I think this will end up being the most lasting effect of this campaign. The Romney campaign gambled that the population wouldn't care about his tax returns not being released, and he was right. Despite bucking a longstanding precedent he still won a ton of states and didn't really pay a price for it. Red states still voted for Romney, blue states still voted for Obama, purplish states voted for the incumbent... which is kinda what the polls had been suggesting since... [checks 538] yeah, ever. I really don't think we'll see tax returns brought up on insider vs insider elections unless there is some monumentally positive thing in the releaser's returns. To paraphrase Chris Rock, you're supposed to pay your taxes, what do you want, a cookie?
If a non-insider (someone who isn't fabulously wealthy and hasn't been involved in politics before) runs, it might be able to be forced as an issue. Just as long as Sen. Reid isn't doing the forcing. Speaking of Senator Reid...
Senate reform is required, but will it happen?
Sen. Reid has been promising filibuster reform this congress, and he has more than enough votes to pull it off before the congress begins. Will he, and what form will it take remain to be seen. The simplest solution requires no rule changes at all and is outlined below.
Sen. A: I move we vote on Backlogged Judicial Nominee #24601I think it's called the motion to proceed, but I'm not sure. The filibuster is a valuable and useful tool, but it's purpose is to bring the public into the Senate debate, not to stall votes. If Sen. Reid doesn't allow the Senate to move on to other business the Senate will grind to a halt because Sen. X has to go on record saying he wants it to. The public will get mad, everyone from both parties gets involved, and every time there's a vote the obstructionists will spend political capital to stop the Senate from moving on to something more productive. Spend a couple weeks "debating" a non-controversial judicial nominee and I don't think you'll do it again. Plus the Senate makeup will change after the following election.
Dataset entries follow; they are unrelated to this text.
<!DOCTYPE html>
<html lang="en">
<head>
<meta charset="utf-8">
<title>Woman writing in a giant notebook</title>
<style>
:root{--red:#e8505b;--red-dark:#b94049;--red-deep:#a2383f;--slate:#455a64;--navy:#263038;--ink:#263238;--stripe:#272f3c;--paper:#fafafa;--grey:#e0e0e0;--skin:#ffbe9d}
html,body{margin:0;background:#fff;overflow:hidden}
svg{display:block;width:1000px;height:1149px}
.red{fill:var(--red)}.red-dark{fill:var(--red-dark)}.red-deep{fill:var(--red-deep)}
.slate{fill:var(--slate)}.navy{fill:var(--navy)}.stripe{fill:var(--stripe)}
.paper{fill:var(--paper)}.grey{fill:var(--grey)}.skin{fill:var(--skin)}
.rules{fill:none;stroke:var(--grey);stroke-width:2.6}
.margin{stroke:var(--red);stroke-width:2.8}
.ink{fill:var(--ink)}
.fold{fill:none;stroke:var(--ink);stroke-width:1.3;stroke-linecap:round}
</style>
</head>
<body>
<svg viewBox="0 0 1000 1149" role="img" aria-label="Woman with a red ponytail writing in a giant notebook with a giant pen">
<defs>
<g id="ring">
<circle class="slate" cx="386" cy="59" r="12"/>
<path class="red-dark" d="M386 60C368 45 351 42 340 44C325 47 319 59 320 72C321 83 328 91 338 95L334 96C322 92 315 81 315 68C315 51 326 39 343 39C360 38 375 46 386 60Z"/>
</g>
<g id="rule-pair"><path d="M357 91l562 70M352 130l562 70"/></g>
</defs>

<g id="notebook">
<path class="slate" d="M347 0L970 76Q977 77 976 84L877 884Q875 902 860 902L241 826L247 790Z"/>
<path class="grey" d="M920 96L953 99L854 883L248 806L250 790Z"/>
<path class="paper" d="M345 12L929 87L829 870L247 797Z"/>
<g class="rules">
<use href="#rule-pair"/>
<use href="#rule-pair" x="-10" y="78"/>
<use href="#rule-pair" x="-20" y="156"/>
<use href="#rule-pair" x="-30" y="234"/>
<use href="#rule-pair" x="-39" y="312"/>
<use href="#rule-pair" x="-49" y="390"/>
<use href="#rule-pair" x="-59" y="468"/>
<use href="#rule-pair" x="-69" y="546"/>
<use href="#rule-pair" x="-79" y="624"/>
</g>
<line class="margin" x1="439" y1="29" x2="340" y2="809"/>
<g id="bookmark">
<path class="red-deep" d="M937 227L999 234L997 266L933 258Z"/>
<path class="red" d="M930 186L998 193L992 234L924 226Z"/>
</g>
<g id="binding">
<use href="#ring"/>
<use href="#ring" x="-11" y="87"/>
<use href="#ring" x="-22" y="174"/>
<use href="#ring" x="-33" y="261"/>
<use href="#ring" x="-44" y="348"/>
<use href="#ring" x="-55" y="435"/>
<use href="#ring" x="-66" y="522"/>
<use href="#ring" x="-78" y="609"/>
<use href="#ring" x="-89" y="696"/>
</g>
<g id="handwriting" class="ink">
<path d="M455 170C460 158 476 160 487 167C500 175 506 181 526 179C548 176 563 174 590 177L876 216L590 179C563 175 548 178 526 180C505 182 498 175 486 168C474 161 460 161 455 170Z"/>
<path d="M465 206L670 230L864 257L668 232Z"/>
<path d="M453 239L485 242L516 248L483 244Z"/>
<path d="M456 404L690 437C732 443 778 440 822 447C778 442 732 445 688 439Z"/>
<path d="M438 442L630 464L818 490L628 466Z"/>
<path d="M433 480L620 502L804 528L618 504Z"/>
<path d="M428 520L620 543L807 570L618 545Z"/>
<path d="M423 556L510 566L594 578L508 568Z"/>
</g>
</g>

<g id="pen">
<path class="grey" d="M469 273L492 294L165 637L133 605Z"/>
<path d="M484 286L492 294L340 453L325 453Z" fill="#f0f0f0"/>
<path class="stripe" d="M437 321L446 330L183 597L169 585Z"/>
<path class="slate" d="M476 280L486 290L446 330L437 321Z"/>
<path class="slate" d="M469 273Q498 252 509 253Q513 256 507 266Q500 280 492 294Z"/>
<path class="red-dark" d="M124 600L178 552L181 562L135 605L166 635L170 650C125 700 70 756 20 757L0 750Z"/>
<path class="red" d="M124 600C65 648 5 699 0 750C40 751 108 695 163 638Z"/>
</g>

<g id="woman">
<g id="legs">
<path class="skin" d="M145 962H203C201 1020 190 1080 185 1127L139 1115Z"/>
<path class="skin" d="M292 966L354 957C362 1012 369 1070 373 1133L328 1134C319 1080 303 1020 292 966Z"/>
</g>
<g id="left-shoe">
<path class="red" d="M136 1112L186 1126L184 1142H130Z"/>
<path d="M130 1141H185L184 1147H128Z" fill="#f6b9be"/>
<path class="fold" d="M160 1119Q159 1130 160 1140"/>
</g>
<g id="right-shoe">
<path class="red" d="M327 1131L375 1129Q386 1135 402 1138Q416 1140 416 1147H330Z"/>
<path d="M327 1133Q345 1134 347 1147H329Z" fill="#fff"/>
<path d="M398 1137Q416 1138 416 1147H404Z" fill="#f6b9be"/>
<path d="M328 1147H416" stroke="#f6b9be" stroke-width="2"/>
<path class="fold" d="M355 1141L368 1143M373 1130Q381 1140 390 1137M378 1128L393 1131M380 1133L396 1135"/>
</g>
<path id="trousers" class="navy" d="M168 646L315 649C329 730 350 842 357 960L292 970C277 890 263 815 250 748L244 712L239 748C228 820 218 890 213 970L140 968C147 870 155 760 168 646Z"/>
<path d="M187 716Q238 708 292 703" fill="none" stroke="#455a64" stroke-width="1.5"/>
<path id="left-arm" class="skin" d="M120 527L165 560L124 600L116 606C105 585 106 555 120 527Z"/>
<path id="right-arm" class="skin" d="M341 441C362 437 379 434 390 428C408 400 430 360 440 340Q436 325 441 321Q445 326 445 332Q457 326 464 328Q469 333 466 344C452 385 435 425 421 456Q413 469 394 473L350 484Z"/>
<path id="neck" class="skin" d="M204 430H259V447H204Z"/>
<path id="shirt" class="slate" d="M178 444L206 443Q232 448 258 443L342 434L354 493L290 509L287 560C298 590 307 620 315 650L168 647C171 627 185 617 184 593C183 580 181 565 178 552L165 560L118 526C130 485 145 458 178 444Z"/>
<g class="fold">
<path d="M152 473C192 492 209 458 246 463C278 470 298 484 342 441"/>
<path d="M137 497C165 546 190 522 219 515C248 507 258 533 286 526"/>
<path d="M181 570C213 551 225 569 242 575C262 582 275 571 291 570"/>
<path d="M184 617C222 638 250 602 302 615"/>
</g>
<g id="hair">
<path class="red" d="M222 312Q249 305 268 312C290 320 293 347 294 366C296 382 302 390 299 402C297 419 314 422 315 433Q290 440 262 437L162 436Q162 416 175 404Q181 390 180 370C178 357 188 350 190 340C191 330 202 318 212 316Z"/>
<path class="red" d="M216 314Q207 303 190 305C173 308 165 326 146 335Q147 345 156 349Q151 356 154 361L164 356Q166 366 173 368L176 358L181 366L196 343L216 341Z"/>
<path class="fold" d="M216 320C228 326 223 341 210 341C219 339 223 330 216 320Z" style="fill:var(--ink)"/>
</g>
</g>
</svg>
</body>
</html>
Sen. B: I haven't heard enough debate to make an informed opinion.
Sen. Leader: OK, we'll stay on this until you can make up your mind. Who wants to talk first?
Also, everyone's taxes are going to go up, at least for a little while, in January. The Speaker has made clear he's open to new revenue from the Confidence Fairy, but not from actual government revenue sources. Oh well. If Senator Reid is willing to jump he'll find himself in a much better bargaining position. Unfortunately I'd guess about 90% of the population (including myself) believes he'll have a hard time convincing the Speaker that Sen. Reid's just crazy enough to do it. There's also that little problem of "Will he actually do it", completely separate from the psychological issue. Ultimately the Senates problems stem from leadership that believes the Senate can function like it used to even though the conditions that allowed cordial bargaining no longer exist. There's no bargaining, it's simply playing chicken with taxpayers as the victims, and that's a game that Democrats have been poor at in recent memory.
So yeah, I'm glad it's all over now and we can focus on policy again. I'm still not sure how much policy can actually get done, but if Sen. Reid follows through on his tax and filibuster threats there may be just enough of a "Shit just got real" reaction to let policy proceed.